Being a woman in weather has its obvious challenges. For the on camera meteorologists it’s no secret we’re all familiar with the “short skirts and tight tops” comments, and in this age of social media people can be absolutely unforgiving when it comes to scrutinizing the physical appearance of those in front of the camera. Talk about needing tough skin!
Other challenges include being in the minority in our field. Even in the professional workforce there are instances of exclusion or disrespect simply based on our gender. Finally, and this goes for both men and women meteorologists, but in a career that almost requires us to be “on-call” 24/7 (the weather never sleeps, right?) this profession can be very hard on family and home life.
With all of that said do you have a female role model in the world of meteorology? They are all around us. Whether you turn on the TV in the morning, noon, or at night we see our on-camera meteorologists working 24/7, 365 days a year giving you the forecast. You know them: The Weather Channel’s Maria LaRosa, Jen Carfagno, Stephanie Abrams and Vivian Brown, GMA’s Ginger Zee, NBC LA’s Crystal Egger. You also have your stellar local TV meteorologists like our very own Jacqui Jeras and Sue Palka.
We also have females leading the charge in high level positions in NOAA. Take Laura Furgione for instance, the Deputy Assistant Administrator for Weather Services and National Weather Service Deputy Director. Dr. Kathryn Sullivan was just confirmed by the Senate as Under Secretary of Commerce for Oceans and Atmosphere and NOAA Administrator. Did I mention she was also an astronaut?
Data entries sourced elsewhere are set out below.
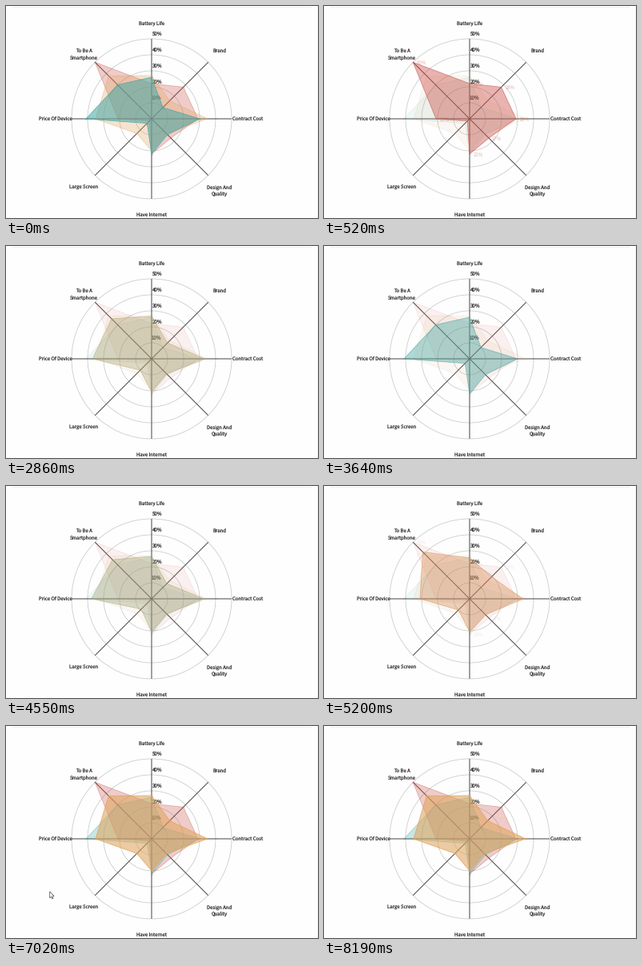
Recreate the animation shown at these times as a matplotlib script. Size 390x265 px, loop 8320 ms.

```python
import numpy as np
import matplotlib.pyplot as plt
from matplotlib.animation import FuncAnimation
from matplotlib.patches import Circle, Polygon

W, H, DPI = 390, 265, 100
FRAMES, INTERVAL = 64, 130
PX = 72 / DPI
CENTER = np.array([182.0, 141.0])
RADIUS, MAX_VALUE = 100, 50
CAPTION_RADIUS, LINE_HEIGHT = 120, 8.2
FONT = "Noto Sans CJK JP"

# Axes run clockwise from the top.
CAPTIONS = ["Battery Life", "Brand", "Contract Cost", "Design And\nQuality",
            "Have Internet", "Large Screen", "Price Of Device",
            "To Be A\nSmartphone"]
RED, TAN, TEAL = range(3)
VALUES = np.array([
    [22, 28, 29, 17, 22, 2, 21, 50],
    [27, 16, 35, 13, 20, 13, 35, 38],
    [26, 10, 30, 14, 22, 4, 41, 30],
])
COLORS = np.array([[204, 82, 74], [224, 164, 92], [75, 168, 166]]) / 255

# The focus area starts on red and moves to each series in turn.
STOPS = [(8, TAN), (18, TEAL), (31, TAN), (38, RED), (45, TAN)]
MOVE_STEPS = 7
GHOST, NORMAL, LEADING, FOCUS = .08, .29, .57, .38

ANGLES = np.arange(8) * np.pi / 4
DIRECTIONS = np.column_stack([np.sin(ANGLES), -np.cos(ANGLES)])

plt.rcParams["text.hinting"] = "none"
plt.rcParams["text.hinting_factor"] = 1


def ramp(frame, start, end):
    return min(max((frame - start) / (end - start), 0), 1)


def to_points(values):
    return CENTER + DIRECTIONS * (values / MAX_VALUE * RADIUS)[:, None]


def mix(table, position):
    low = min(int(position), len(table) - 2)
    return table[low] + (table[low + 1] - table[low]) * (position - low)


def focus_position(frame):
    """Accelerate on the way up the series, move steadily on the way down."""
    position = RED
    for start, stop in STOPS:
        t = ramp(frame, start, start + MOVE_STEPS)
        position += (stop - position) * (t ** 2 if stop > position else t)
    return position


def write(x, y, text, ha="center", size=6, color="#383838", **style):
    return ax.text(x, y, text, ha=ha, va="center_baseline", family=FONT,
                   fontsize=size * PX, color=color, **style)


def add_polygon(points, zorder):
    return ax.add_patch(Polygon(points, closed=True, lw=.8 * PX, zorder=zorder))


def paint(patch, color, alpha):
    patch.set_facecolor((*color, alpha))
    patch.set_edgecolor((*color, min(1, alpha * 1.5)))


fig = plt.figure(figsize=(W / DPI, H / DPI), dpi=DPI, facecolor="#fefefe")
ax = fig.add_axes([0, 0, 1, 1])
ax.set(xlim=(0, W), ylim=(H, 0))
ax.axis("off")

ax.plot([8, 381], [.8, .8], color="#edf1f0", lw=PX)
ax.plot([389.3, 389.3], [0, H], color="#f0f0f0", lw=PX)

for level in range(1, 6):
    radius = RADIUS * level / 5
    ax.add_patch(Circle(CENTER, radius, fill=False, ec="#c6cdc9",
                        lw=.8 * PX, zorder=1))
    write(182, CENTER[1] - radius - 6, f"{level * 10}%", ha="left", size=6.2,
          zorder=2)

for direction, caption in zip(DIRECTIONS, CAPTIONS):
    ax.plot(*zip(CENTER, CENTER + direction * RADIUS), color="#4c4444",
            lw=PX, snap=False, solid_capstyle="butt", zorder=2)
    x, y = CENTER + direction * CAPTION_RADIUS
    for row, line in enumerate(caption.split("\n")):
        write(x, y - .3 + row * LINE_HEIGHT, line)

areas, dots = [], []
for values, color in zip(VALUES, COLORS):
    points = to_points(values)
    areas.append(add_polygon(points, 3))
    dots.append(ax.plot(*points.T, "o", ms=2.4 * PX, mew=0, color=color)[0])

focus = add_polygon(to_points(VALUES[RED]), 7)
labels = [write(x + 4, y, f"{value}%", ha="left", color=COLORS[RED], zorder=9)
          for (x, y), value in zip(to_points(VALUES[RED]), VALUES[RED])
          if value > 5]

ARROW = np.array([[0, 0], [0, 8], [1.8, 6.4], [3, 9], [4.2, 8.4],
                  [3.1, 5.9], [5.4, 5.7]])
cursor = ax.add_patch(Polygon(ARROW, closed=True, fc="white", ec="#444444",
                              lw=.7 * PX, zorder=10))


def draw(frame):
    overview = 1 - ramp(frame, 0, 4) + ramp(frame, 52, 54)
    leader = TEAL if frame < FRAMES / 2 else TAN
    for i, (area, dot) in enumerate(zip(areas, dots)):
        shown = LEADING if i == leader else NORMAL
        alpha = GHOST + (shown - GHOST) * overview
        z = 5 if i == leader else 3 + i / 3
        paint(area, COLORS[i], alpha)
        area.set_zorder(z)
        dot.set_zorder(z + .1)
        dot.set_alpha(alpha)

    position = focus_position(frame)
    focus.set_xy(to_points(mix(VALUES, position)))
    paint(focus, mix(COLORS, position), FOCUS * (1 - overview))
    for label in labels:
        label.set_alpha(.28 * (1 - overview) * max(0, 1 - position))

    cursor.set_visible(53 <= frame <= 55)
    drift = 2 * (frame - 54)
    cursor.set_xy(ARROW + (54.7 - drift, 207 + drift))


anim = FuncAnimation(fig, draw, frames=FRAMES, interval=INTERVAL,
                     init_func=lambda: draw(0), repeat=True, repeat_delay=0)
plt.show()
```
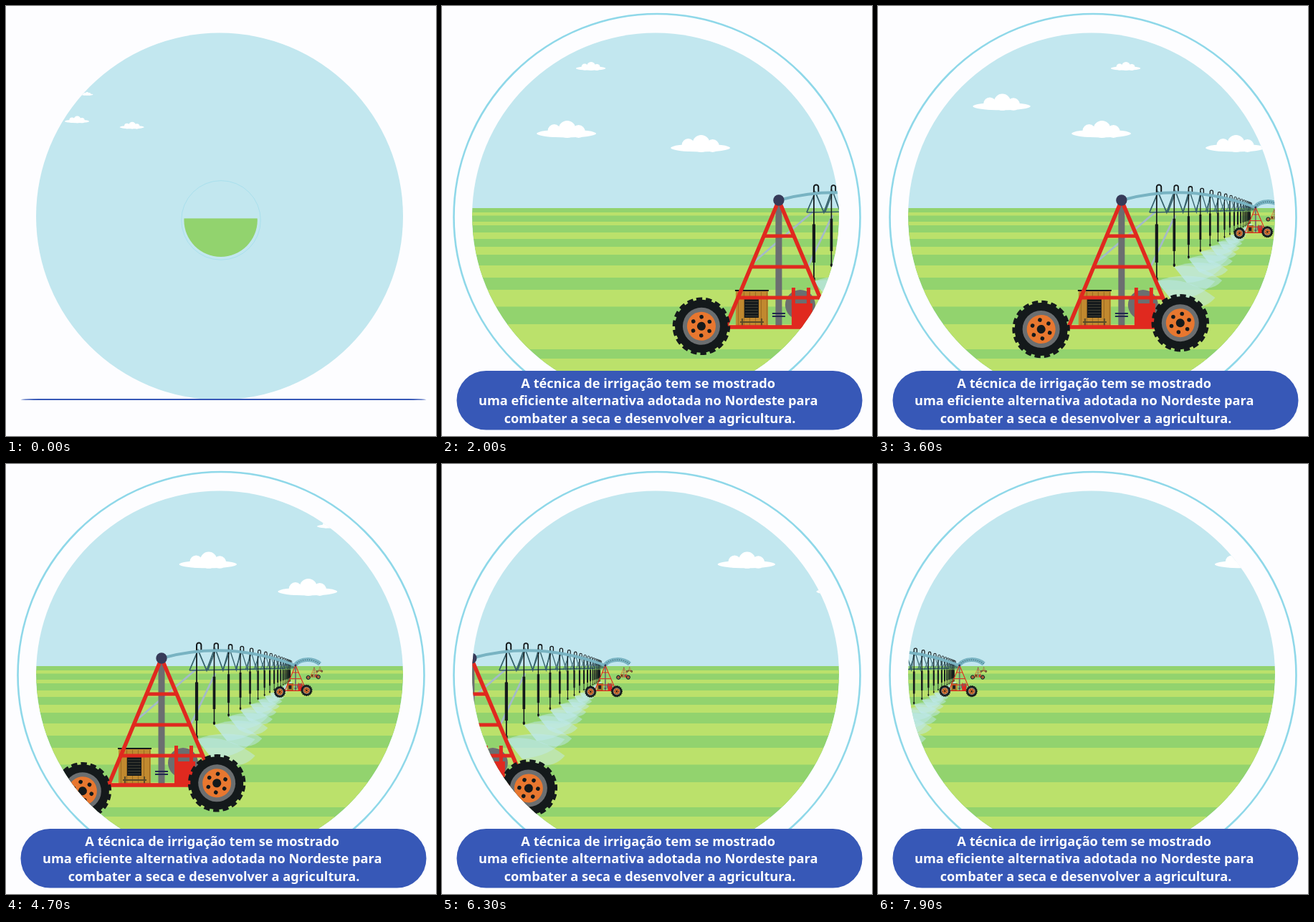
Animation of 600 by 600 pixels, one loop 8 s. Source, as an HTML page with a canvas:

```html
<!DOCTYPE html>
<html lang="pt">
<head>
<meta charset="utf-8">
<style>
html, body { margin: 0; width: 100%; height: 100%; overflow: hidden; background: #fdfdff; }
canvas { display: block; }
</style>
</head>
<body>
<canvas id="stage" width="600" height="600"></canvas>
<script>
const c = document.getElementById('stage').getContext('2d');
const LOOP = 8000, STEP = 100, TAU = Math.PI * 2;
const RED = '#e0291f', GREY = '#6b6e70', BLACK = '#14191b', TEAL = '#78b3c2', TRUSS = '#35606b';
const LINES = [
  'A técnica de irrigação tem se mostrado',
  'uma eficiente alternativa adotada no Nordeste para',
  'combater a seca e desenvolver a agricultura.'
];
// top and bottom of each light band of the field
const BANDS = [[288, 292.5], [301, 306], [316, 325], [336, 347], [362, 379], [396, 419.5], [444, 479], [492, 560]];
const CLOUDS = [[208, 87, .5], [174, 178, 1], [361, 198, 1], [35, 140, .97]];

const easeOut = (t, start, end, power) =>
  1 - (1 - Math.min(1, Math.max(0, (t - start) / (end - start)))) ** power;

function group(draw) { c.save(); draw(); c.restore(); }

function scaleAt(x, y, sx, sy = sx) {
  c.translate(x, y);
  c.scale(sx, sy);
  c.translate(-x, -y);
}

function disc(x, y, r, fill, ry = r) {
  c.beginPath();
  c.ellipse(x, y, r, ry, 0, 0, TAU);
  c.fillStyle = fill;
  c.fill();
}

function rect(x, y, w, h, fill) {
  c.fillStyle = fill;
  c.fillRect(x, y, w, h);
}

function line(color, width, ...p) {
  c.beginPath();
  c.moveTo(p[0], p[1]);
  for (let i = 2; i < p.length; i += 2) c.lineTo(p[i], p[i + 1]);
  c.strokeStyle = color;
  c.lineWidth = width;
  c.stroke();
}

function clipDisc(x) {
  c.beginPath();
  c.arc(x, 293.5, 256, 0, TAU);
  c.clip();
}

function cloud(x, y, s) {
  group(() => {
    c.translate(x, y);
    c.scale(s, s);
    disc(0, 0, 41.5, '#fff', 5.5);
    disc(1, -6, 12, '#fff');
    disc(-17, -4, 9, '#fff');
    disc(17, -3, 9, '#fff');
  });
}

function clouds(t) {
  const shift = 202 + 285 * Math.sin(.000351 * (t - 4250));
  group(() => {
    scaleAt(104, 149, 1 - .59 * (1 - easeOut(t, 0, 900, 3)));
    for (const [x, y, s] of CLOUDS) cloud(x + shift, y, s);
  });
}

function field(t) {
  group(() => {
    scaleAt(300, 300, 1 - .8 * (1 - easeOut(t, 0, 900, 3)));
    clipDisc(298);
    rect(0, 282, 600, 300, '#92d36e');
    clipDisc(298 - 520 * (1 - easeOut(t, 200, 1000, 2)));
    for (const [top, bottom] of BANDS) rect(0, top, 600, bottom - top, '#bbe16b');
  });
}

// the hub sits slightly off its pivot, so the wheel wobbles as it turns
function wheel(x, y, turn) {
  group(() => {
    c.translate(x, y);
    c.rotate(turn);
    c.translate(5.3, 0);
    disc(0, 0, 37, BLACK);
    c.beginPath();
    c.arc(0, 0, 37, 0, TAU);
    c.strokeStyle = BLACK;
    c.lineWidth = 6.5;
    c.setLineDash([TAU * 37 / 36 + 1.6, TAU * 37 / 36 - 1.6]);
    c.stroke();
    disc(0, 0, 26, GREY);
    disc(0, 0, 20, '#e8772f');
    disc(0, 0, 6, BLACK);
    for (let i = 0; i < 6; i++) {
      const a = i * TAU / 6 + .2;
      disc(13 * Math.cos(a), 13 * Math.sin(a), 2.8, BLACK);
    }
  });
}

function tower(x) {
  const turn = start => -Math.PI / 2 - (start - x) * .0092;
  rect(-60, 126, 45, 50, '#c1892f');
  for (let i = 0; i < 6; i++) rect(-57 + i * 8, 128, 1, 48, '#9a6a22');
  rect(-61, 125, 47, 2, BLACK);
  rect(-48, 138, 20, 26, BLACK);
  for (let y = 141; y < 163; y += 4) rect(-47, y, 18, .8, '#4c4a3c');
  rect(-54, 169, 33, 2, '#5a4a28');
  rect(-52, 165, 2, 10, '#5a4a28');
  rect(-25, 165, 2, 10, '#5a4a28');
  disc(30, 146, 21, GREY);
  rect(-4.5, 4, 9, 172, GREY);
  rect(-9, 157, 18, 2, '#22294f');
  rect(-9, 161, 18, 2, '#22294f');
  line(RED, 5.5, 0, 0, -74, 177, 68, 177);
  line(RED, 5.5, 0, 0, 75, 177);
  line(RED, 5, -21, 50, 21, 50);
  line(RED, 5, -39, 93, 39, 93);
  line(RED, 5, -57, 136, 57, 136);
  rect(18, 144, 29, 35, RED);
  rect(18, 122, 5, 24, RED);
  rect(39, 122, 5, 24, RED);
  disc(0, 0, 7.7, '#363a58');
  wheel(-107, 181, turn(490));
  wheel(82, 176.5, turn(341));
}

function towerAt(dx, dy, s, x) {
  group(() => {
    c.translate(dx, dy);
    c.scale(s, s);
    tower(x);
  });
}

const pipeY = x => -12 + 22 * ((x - 70) / 117) ** 2;

function spray(x, y, u) {
  c.fillStyle = 'rgba(192,234,238,.5)';
  for (const k of [.1, .27]) {
    c.beginPath();
    c.moveTo(x, y);
    c.quadraticCurveTo(x + .3 * u, y - .14 * u + k * .3 * u, x + .6 * u, y + (k - .1) * u);
    c.quadraticCurveTo(x + .45 * u, y + (k + .08) * u, x + .16 * u, y + .2 * u);
    c.closePath();
    c.fill();
  }
}

function boom(x) {
  // distant spans
  for (const [w, color] of [[6, TEAL], [1.2, TRUSS]]) {
    c.beginPath();
    c.moveTo(187, 9);
    c.bezierCurveTo(194, 0, 212, 0, 221, 8);
    c.strokeStyle = color;
    c.lineWidth = w;
    group(() => { if (w < 2) c.setLineDash([1, 2]); c.stroke(); });
  }
  towerAt(221, 12, .035, x);
  towerAt(213, 13, .075, x);

  // each drop is placed by its distance u to the far end
  const drops = [];
  for (let i = 0, u = 136; i < 17; i++, u *= .82) drops.push({ u, x: 185 - u, end: i ? 29.5 + .57 * u : 113 });
  for (const d of drops) spray(d.x, d.end, d.u);

  line('#a3bac9', 2.8, 50, 14, -38, 89);
  line('#a3bac9', 2.8, 75, 21, 40, 94);
  line(TRUSS, 1.5, 39, 17, 95, 16, 172, 14);
  drops.forEach((d, i) => {
    const k = .35 + d.u / 210, next = i < 16 ? drops[i + 1].x : 184;
    const y = pipeY(d.x), foot = 17 - 3 * i / 16;
    line(TRUSS, 1.8 * k, d.x - 10 * k, foot, d.x + 2, y, d.x + 14 * k, foot, next, pipeY(next));
    line(BLACK, 1.8 * k, d.x, y - 4 * k, d.x, d.end);
    const len = d.end - y;
    line(BLACK, 4.2 * k, d.x, y + len * .36, d.x, y + len * .79);
    line(BLACK, 3.5 * k, d.x, d.end - 5 * k, d.x, d.end - 1);
    c.beginPath();
    c.moveTo(d.x, y + 3);
    c.lineTo(d.x, y - 7 * k);
    c.arc(d.x + 3.2 * k, y - 7 * k, 3.2 * k, Math.PI, TAU);
    c.lineTo(d.x + 6.4 * k, y + 1);
    c.lineWidth = 2 * k;
    c.stroke();
  });
  c.beginPath();
  c.moveTo(4, -1);
  c.quadraticCurveTo(93.5, -25.1, 187, 10);
  c.strokeStyle = TEAL;
  c.lineWidth = 4;
  c.stroke();
  towerAt(187, 10, .2, x);
}

function machine(t) {
  const s = easeOut(t, 450, 1050, 2);
  if (!s) return;
  const x = 205.4 - 298 * Math.sin(.00039 * (t - 4800));
  group(() => {
    scaleAt(453, 299, s);
    c.translate(x, 271);
    boom(x);
    tower(x);
  });
}

function ring(t) {
  group(() => {
    scaleAt(300, 300, 1 - .805 * (1 - easeOut(t, 0, 900, 3)));
    c.beginPath();
    c.arc(300, 294.5, 283.5, 0, TAU);
    c.strokeStyle = '#8fd8e9';
    c.lineWidth = 2.6;
    c.stroke();
  });
}

function caption(t) {
  group(() => {
    scaleAt(0, 549, 1, .025 + .975 * easeOut(t, 0, 700, 3));
    c.beginPath();
    c.roundRect(20.5, 509, 566, 82.5, 41);
    c.fillStyle = '#3758b7';
    c.fill();
  });
  c.font = '700 18.2px "Noto Sans", "Open Sans", sans-serif';
  c.textAlign = 'left';
  c.fillStyle = '#fff';
  const head = 92 + (t - 800) * .13;
  let index = 0;
  LINES.forEach((text, row) => {
    const base = 533 + row * 24.3;
    const left = (row === 2 ? 290 : 287.7) - c.measureText(text).width / 2;
    if (head > 220) {
      c.fillText(text, left, base);
      return;
    }
    [...text].forEach((ch, i) => {
      const s = 1 - 2 ** (-.08 * (head - index++));
      if (s <= 0) return;
      const x = left + c.measureText(text.slice(0, i)).width;
      group(() => {
        scaleAt(x + c.measureText(ch).width / 2, base - 4, s);
        c.fillText(ch, x, base);
      });
    });
  });
}

function draw(now) {
  const t = Math.floor(now % LOOP / STEP) * STEP;
  rect(0, 0, 600, 600, '#fdfdff');
  disc(298, 293.5, 256, '#c2e7ef');
  group(() => {
    clipDisc(298);
    clouds(t);
    field(t);
    machine(t);
  });
  ring(t);
  caption(t);
  requestAnimationFrame(draw);
}
requestAnimationFrame(draw);
</script>
</body>
</html>
```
Perhaps some of the most accessible role models are the ones we find in the classroom. Look to your science teachers, college professors, and even your peers who have the same interest or passions! And who could forget Hollywood? Helen Hunt played a fearless Jo Harding in the 1996 blockbuster Twister. A storm chaser committed to saving lives, her mission was to improve the science of tornado warnings.
Admittedly, Helen Hunt’s character in Twister was my very first role model. I ditched “Matilda” and snuck into the theater showing Twister instead. I grew up watching Vivian Brown on The Weather Channel, and now am lucky enough to call her a colleague.
While in college, I volunteered at the NWS Blacksburg alongside Anita Silverman, the only female forecaster at that office. Today, I have the privilege of working with the amazing women of The Weather Channel — Maria LaRosa, Jen Carfagno, Jennifer Delgado, Stephanie Abrams, and the list goes on. Not only do they teach me something new each day, but they are constantly encouraging and motivating me to be a better meteorologist. The best role models in the business!
Finally, I’ll leave you with one more personal anecdote to bring the story full circle. While I gravitate to the fellow women in my field to be some of my strongest role models, I have plenty of male examples to admire as well! During my very first storm chase trip with the Hokie Storm Chasers I was one of only three females on a team of twelve. My van was named, “the man van + Kathryn,” and I loved every second of it.
So tune in to the “Women of Weather” Google Hangout at 12 p.m. to hear the personal stories of some truly amazing female meteorologists in the field, the ones paving the way for those of us following in their footsteps.
If you are a female interested in meteorology, don’t let the male-dominated field discourage you, but instead let it inspire you! Reach out to your role models for advice and encouragement, and follow your passion.
I would also love to hear your stories and aspirations. Are you, your daughter, granddaughter, your sister, etc. aspiring to become meteorologists? What are your challenges? Even better, share any successes! Most importantly, who are your role models?